= Records =
----------------------------------------

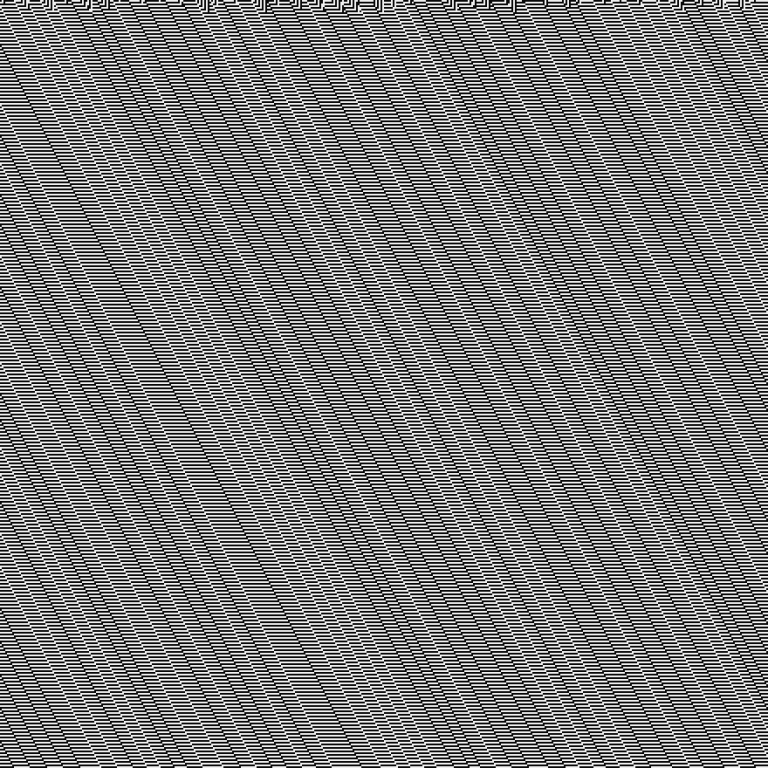
This pattern is drawn by a WebGL 1 fragment shader. Its source:

```glsl
precision highp float;
// Fine horizontal stripes broken by drifting diagonal faults, under a thin strip of nested corners.

uniform vec2 u_resolution;

const float CELLS = 440.0;       // cells across and down; two rows make one stripe
const float FAULT_SPACING = 9.0; // mean cells between faults
const float DRIFT = 0.5;         // cells a fault moves right per row
const float SLOT = 11.0;         // width of one corner slot in the top strip
const vec3 INK = vec3(0.03);
const vec3 PAPER = vec3(0.94);

float hash(float n) {
  return fract(sin(n * 127.1) * 43758.5453);
}

float noise(float x) {
  float i = floor(x);
  float f = x - i;
  return mix(hash(i), hash(i + 1.0), f * f * (3.0 - 2.0 * f));
}

// Number of faults left of x, crowded in some bands and sparse in others.
float faultCount(float x) {
  float warped = x + 14.0 * noise(x / 36.0) + 3.0 * noise(x / 11.0 + 57.0);
  return floor(warped / FAULT_SPACING);
}

// Nested corners near the top; deeper rows stay straight.
float cornerLevel(float column, float row) {
  float slot = floor(column / SLOT);
  float start = floor(4.0 * hash(slot + 31.0));
  float depth = floor(1.0 + 7.0 * hash(slot + 83.0));
  float local = column - slot * SLOT - start;
  float inside = step(0.0, local) * step(local, depth);
  return mix(row, max(row, local), inside);
}

// 1.0 for a paper cell, 0.0 for an ink cell.
float cellValue(vec2 cell) {
  float faults = faultCount(cell.x - DRIFT * cell.y);
  return mod(cornerLevel(cell.x, cell.y) + faults, 2.0);
}

// Average of the cells under a square footprint, weighted by covered area.
float coverage(vec2 center, vec2 footprint) {
  vec2 corner = center - 0.5 * footprint;
  vec2 base = floor(corner);
  vec2 next = clamp((corner + footprint - base - 1.0) / footprint, 0.0, 1.0);
  float upper = mix(cellValue(base), cellValue(base + vec2(1.0, 0.0)), next.x);
  float lower = mix(cellValue(base + vec2(0.0, 1.0)), cellValue(base + vec2(1.0)), next.x);
  return mix(upper, lower, next.y);
}

void main() {
  vec2 uv = gl_FragCoord.xy / u_resolution;
  vec2 grid = vec2(uv.x, 1.0 - uv.y) * CELLS; // rows count down from the top
  float paper = coverage(grid, CELLS / u_resolution);
  gl_FragColor = vec4(mix(INK, PAPER, paper), 1.0);
}
```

----------------------------------------

= What the task asks =
Wherever a line holds the word "grid", copy that line out of the entries above.

= Result =
  vec2 grid = vec2(uv.x, 1.0 - uv.y) * CELLS; // rows count down from the top
  float paper = coverage(grid, CELLS / u_resolution);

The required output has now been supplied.